== Dataset excerpts ==
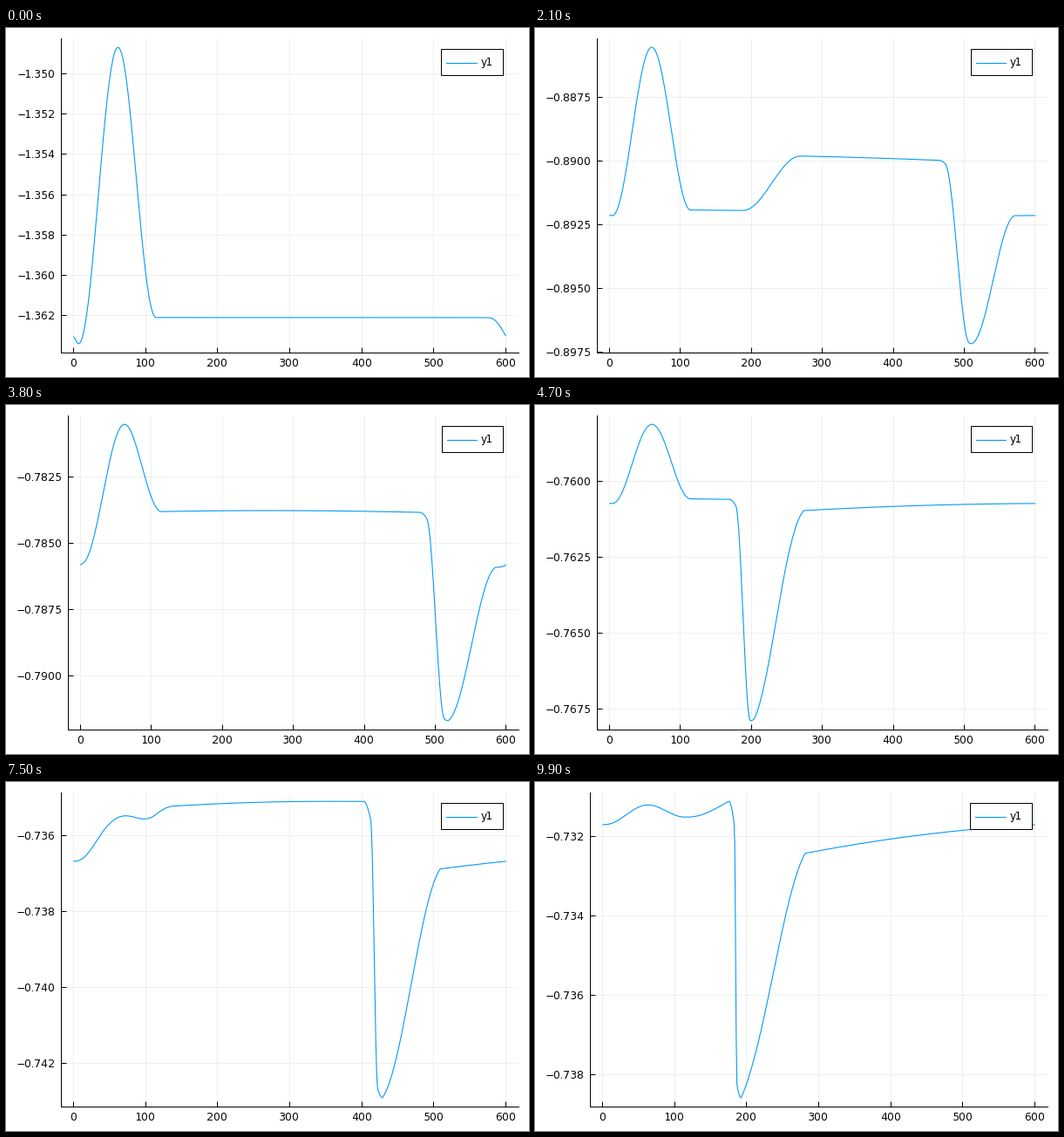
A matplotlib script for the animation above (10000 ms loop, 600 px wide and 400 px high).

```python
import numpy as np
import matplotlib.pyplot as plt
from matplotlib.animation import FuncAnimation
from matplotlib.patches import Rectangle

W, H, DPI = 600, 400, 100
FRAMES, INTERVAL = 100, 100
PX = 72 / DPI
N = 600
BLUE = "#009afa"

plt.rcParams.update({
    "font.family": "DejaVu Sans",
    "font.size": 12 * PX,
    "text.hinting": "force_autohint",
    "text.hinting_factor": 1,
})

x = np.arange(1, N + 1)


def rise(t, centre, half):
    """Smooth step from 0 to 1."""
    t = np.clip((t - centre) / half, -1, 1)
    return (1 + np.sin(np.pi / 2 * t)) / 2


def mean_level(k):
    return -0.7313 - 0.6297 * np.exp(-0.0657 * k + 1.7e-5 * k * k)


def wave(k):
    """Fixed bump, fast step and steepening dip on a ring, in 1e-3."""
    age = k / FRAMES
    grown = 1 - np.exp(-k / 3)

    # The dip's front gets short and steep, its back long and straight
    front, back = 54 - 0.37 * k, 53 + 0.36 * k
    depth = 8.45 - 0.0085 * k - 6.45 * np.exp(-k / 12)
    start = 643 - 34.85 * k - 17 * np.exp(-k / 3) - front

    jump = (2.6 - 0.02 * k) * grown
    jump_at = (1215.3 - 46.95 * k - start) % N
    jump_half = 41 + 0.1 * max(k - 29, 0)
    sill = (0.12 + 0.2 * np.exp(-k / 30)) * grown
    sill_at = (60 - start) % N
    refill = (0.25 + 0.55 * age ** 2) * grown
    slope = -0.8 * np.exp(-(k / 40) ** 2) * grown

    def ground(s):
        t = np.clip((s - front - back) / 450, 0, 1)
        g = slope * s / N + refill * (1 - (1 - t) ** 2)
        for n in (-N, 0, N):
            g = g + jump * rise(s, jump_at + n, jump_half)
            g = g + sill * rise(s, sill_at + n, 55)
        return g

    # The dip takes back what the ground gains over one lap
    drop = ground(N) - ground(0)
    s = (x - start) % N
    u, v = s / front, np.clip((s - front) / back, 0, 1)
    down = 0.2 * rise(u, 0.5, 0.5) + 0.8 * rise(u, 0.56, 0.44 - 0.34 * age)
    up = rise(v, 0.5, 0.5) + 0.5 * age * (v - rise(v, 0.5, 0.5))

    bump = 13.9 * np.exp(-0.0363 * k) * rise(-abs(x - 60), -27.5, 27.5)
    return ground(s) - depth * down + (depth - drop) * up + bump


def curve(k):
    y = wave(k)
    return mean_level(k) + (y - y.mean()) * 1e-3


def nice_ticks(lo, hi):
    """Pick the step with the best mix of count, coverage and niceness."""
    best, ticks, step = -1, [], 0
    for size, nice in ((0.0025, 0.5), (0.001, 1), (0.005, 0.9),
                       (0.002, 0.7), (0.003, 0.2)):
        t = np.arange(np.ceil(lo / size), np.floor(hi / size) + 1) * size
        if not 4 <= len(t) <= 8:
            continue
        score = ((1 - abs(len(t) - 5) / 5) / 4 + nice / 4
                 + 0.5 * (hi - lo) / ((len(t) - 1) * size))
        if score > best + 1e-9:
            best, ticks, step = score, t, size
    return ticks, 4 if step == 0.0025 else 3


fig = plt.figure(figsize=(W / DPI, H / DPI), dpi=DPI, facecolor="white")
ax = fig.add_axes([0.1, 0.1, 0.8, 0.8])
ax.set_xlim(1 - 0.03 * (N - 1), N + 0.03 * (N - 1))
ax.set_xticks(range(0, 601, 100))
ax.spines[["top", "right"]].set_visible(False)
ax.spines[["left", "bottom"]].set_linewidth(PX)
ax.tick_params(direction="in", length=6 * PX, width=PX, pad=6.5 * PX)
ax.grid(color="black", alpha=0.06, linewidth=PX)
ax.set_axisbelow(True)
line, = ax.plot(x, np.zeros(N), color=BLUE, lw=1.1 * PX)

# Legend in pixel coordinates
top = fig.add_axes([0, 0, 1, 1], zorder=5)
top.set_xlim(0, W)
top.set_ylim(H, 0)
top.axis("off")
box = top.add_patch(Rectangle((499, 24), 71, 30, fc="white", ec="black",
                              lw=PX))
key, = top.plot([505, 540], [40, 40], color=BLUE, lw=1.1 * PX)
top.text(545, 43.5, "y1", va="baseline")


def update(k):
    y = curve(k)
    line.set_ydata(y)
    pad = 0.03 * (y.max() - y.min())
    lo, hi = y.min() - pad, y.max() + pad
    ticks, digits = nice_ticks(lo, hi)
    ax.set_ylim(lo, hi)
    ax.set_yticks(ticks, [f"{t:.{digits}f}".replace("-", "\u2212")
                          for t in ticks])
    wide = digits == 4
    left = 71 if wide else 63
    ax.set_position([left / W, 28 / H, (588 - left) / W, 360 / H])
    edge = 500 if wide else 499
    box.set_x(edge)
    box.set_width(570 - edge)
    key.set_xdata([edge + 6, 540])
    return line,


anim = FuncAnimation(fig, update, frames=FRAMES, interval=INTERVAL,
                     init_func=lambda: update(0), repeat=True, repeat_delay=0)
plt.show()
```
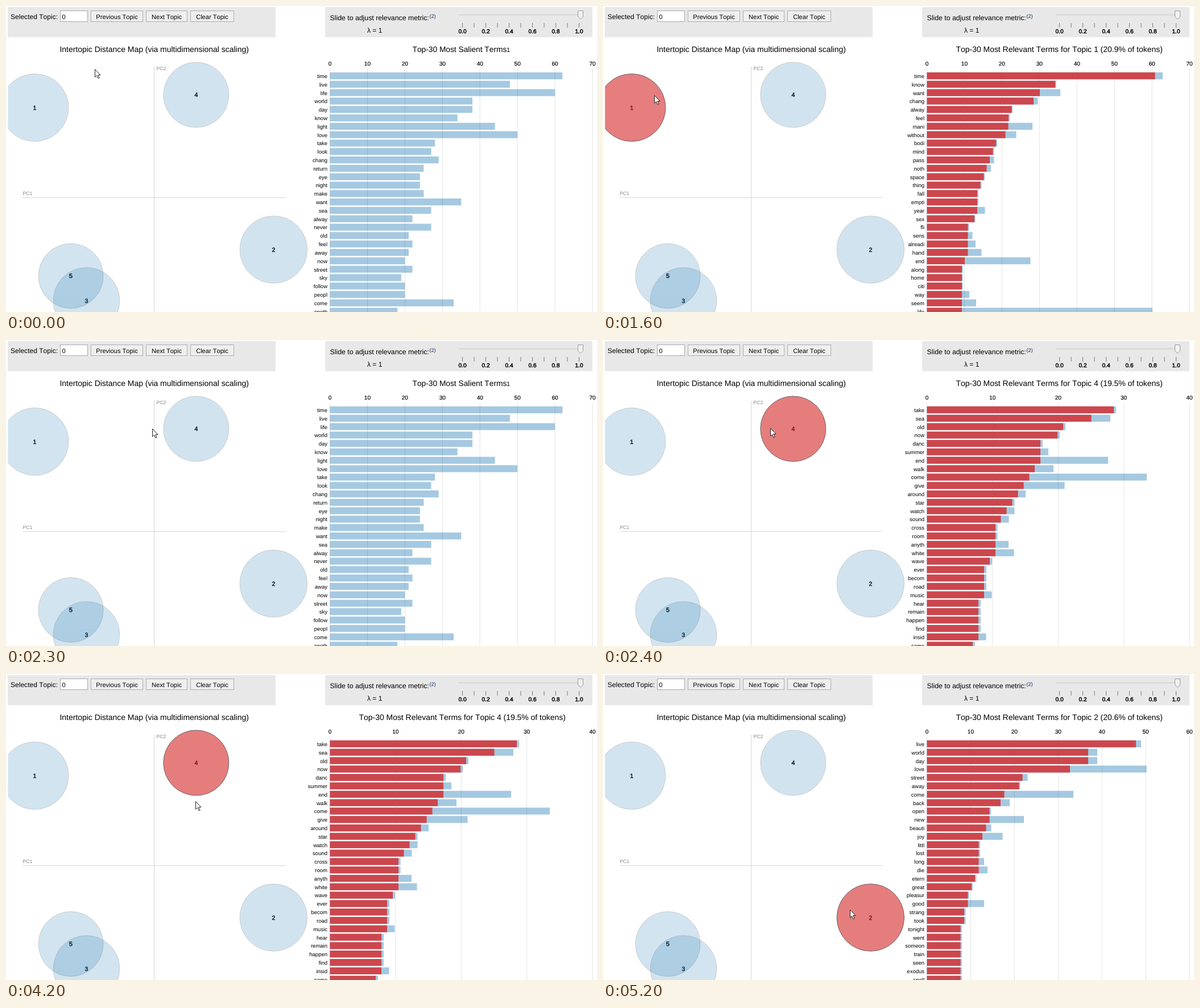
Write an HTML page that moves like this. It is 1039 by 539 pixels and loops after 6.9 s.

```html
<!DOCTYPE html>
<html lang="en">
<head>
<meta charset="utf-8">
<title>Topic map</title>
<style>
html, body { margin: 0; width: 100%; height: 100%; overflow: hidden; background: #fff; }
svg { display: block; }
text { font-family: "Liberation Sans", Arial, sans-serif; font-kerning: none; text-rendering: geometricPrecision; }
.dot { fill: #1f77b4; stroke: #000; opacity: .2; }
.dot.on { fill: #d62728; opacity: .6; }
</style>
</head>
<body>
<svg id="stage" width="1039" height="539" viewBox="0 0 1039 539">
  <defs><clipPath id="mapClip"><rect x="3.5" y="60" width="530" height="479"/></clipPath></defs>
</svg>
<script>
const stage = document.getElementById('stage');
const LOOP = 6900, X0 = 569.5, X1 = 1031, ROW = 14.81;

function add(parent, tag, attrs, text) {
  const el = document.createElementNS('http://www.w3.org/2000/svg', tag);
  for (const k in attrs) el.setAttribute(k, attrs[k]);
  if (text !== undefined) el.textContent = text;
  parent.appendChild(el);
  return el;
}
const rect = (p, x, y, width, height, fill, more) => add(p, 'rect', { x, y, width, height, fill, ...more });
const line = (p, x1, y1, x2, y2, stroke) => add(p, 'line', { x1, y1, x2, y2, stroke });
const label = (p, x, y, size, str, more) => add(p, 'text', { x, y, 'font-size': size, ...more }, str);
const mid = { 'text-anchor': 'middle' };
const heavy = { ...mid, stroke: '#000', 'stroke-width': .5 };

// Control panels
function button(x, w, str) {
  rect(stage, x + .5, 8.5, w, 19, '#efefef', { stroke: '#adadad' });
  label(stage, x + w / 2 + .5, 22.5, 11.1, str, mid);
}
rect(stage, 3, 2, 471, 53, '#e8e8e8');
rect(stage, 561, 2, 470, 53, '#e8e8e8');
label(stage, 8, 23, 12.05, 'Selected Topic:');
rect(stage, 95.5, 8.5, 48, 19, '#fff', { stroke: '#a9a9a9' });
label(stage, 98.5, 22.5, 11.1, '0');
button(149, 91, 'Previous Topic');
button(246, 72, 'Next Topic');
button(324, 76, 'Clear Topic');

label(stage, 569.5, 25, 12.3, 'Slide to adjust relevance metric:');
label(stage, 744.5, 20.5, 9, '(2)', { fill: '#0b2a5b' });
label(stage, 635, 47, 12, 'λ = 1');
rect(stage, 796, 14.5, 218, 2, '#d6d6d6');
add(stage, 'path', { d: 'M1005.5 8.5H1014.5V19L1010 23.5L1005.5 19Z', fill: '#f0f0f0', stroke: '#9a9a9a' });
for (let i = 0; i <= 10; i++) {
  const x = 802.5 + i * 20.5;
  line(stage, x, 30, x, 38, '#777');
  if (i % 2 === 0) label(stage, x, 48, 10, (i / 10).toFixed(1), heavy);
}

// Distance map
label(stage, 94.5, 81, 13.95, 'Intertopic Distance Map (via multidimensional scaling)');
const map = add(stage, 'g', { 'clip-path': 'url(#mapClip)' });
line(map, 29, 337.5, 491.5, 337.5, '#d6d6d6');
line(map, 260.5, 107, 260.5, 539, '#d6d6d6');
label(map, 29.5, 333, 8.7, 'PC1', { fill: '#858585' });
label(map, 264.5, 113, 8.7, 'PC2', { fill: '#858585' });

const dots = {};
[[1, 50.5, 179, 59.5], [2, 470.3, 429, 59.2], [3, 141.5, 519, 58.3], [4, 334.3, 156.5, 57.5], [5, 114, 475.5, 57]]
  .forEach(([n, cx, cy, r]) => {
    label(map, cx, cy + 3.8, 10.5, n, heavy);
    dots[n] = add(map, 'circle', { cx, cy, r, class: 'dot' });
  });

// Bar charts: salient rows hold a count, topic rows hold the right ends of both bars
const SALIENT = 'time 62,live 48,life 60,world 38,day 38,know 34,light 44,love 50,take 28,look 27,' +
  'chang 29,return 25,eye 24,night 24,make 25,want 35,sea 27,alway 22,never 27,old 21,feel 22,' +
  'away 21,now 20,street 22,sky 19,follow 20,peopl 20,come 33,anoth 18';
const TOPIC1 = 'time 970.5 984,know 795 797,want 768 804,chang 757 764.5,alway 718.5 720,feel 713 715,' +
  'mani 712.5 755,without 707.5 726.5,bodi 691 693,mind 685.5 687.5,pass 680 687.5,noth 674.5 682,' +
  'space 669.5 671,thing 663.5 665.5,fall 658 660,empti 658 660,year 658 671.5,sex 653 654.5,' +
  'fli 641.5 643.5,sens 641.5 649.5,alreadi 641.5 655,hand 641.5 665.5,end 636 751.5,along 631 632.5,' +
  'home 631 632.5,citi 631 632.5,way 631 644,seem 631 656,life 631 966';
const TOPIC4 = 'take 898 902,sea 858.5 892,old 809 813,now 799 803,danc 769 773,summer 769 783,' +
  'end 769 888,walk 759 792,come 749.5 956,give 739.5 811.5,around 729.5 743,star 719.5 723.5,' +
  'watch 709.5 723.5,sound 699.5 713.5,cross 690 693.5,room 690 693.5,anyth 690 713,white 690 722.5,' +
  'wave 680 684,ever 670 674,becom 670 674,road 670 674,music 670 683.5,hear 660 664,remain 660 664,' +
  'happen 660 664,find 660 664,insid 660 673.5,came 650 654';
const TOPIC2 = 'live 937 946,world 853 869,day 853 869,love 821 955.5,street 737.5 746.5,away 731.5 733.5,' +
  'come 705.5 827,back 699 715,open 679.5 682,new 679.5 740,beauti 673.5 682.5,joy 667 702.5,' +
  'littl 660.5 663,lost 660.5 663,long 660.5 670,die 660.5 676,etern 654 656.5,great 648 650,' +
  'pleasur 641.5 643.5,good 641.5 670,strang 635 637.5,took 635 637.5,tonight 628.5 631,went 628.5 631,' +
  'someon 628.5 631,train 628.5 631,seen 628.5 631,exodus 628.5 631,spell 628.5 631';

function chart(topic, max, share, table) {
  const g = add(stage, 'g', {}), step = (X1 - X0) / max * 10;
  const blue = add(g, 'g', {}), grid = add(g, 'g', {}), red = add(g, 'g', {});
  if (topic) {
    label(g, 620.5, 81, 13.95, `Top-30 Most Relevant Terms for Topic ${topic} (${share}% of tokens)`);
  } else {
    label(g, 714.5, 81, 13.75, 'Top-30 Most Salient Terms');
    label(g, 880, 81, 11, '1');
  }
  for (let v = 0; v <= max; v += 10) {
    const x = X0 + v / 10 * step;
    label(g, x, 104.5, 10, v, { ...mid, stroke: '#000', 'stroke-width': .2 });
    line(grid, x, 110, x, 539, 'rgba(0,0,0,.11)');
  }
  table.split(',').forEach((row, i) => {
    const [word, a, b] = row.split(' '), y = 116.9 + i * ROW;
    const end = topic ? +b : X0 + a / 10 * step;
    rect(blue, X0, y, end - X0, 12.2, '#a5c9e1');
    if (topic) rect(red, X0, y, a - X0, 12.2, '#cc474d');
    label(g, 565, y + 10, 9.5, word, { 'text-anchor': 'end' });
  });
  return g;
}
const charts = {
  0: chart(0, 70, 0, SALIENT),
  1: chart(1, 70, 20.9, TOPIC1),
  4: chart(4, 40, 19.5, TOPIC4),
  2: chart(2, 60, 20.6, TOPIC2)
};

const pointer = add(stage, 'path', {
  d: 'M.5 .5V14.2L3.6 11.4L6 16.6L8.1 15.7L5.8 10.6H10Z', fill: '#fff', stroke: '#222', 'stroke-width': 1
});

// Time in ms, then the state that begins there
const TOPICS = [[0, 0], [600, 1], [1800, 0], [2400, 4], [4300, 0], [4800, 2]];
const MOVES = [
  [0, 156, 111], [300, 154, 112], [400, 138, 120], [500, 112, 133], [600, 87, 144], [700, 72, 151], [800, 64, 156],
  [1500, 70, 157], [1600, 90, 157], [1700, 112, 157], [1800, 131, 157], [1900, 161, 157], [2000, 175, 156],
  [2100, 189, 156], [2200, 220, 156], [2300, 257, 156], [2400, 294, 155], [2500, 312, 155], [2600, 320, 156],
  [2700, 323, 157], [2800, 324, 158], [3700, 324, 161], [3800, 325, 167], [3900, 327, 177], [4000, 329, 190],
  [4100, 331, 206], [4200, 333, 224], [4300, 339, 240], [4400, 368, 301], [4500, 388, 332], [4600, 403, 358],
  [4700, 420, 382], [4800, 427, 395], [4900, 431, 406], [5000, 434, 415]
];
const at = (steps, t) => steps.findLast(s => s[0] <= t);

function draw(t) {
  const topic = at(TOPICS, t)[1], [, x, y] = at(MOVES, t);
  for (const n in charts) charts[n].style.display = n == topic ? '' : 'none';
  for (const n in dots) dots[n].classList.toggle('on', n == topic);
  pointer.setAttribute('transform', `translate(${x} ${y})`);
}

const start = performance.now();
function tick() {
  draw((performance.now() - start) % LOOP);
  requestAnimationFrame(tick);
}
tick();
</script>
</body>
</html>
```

== Required work ==
In the material above, find each line that has the string "start" and return it.

== Expected answer ==
    start = 643 - 34.85 * k - 17 * np.exp(-k / 3) - front
    jump_at = (1215.3 - 46.95 * k - start) % N
    sill_at = (60 - start) % N
    s = (x - start) % N
const start = performance.now();
  draw((performance.now() - start) % LOOP);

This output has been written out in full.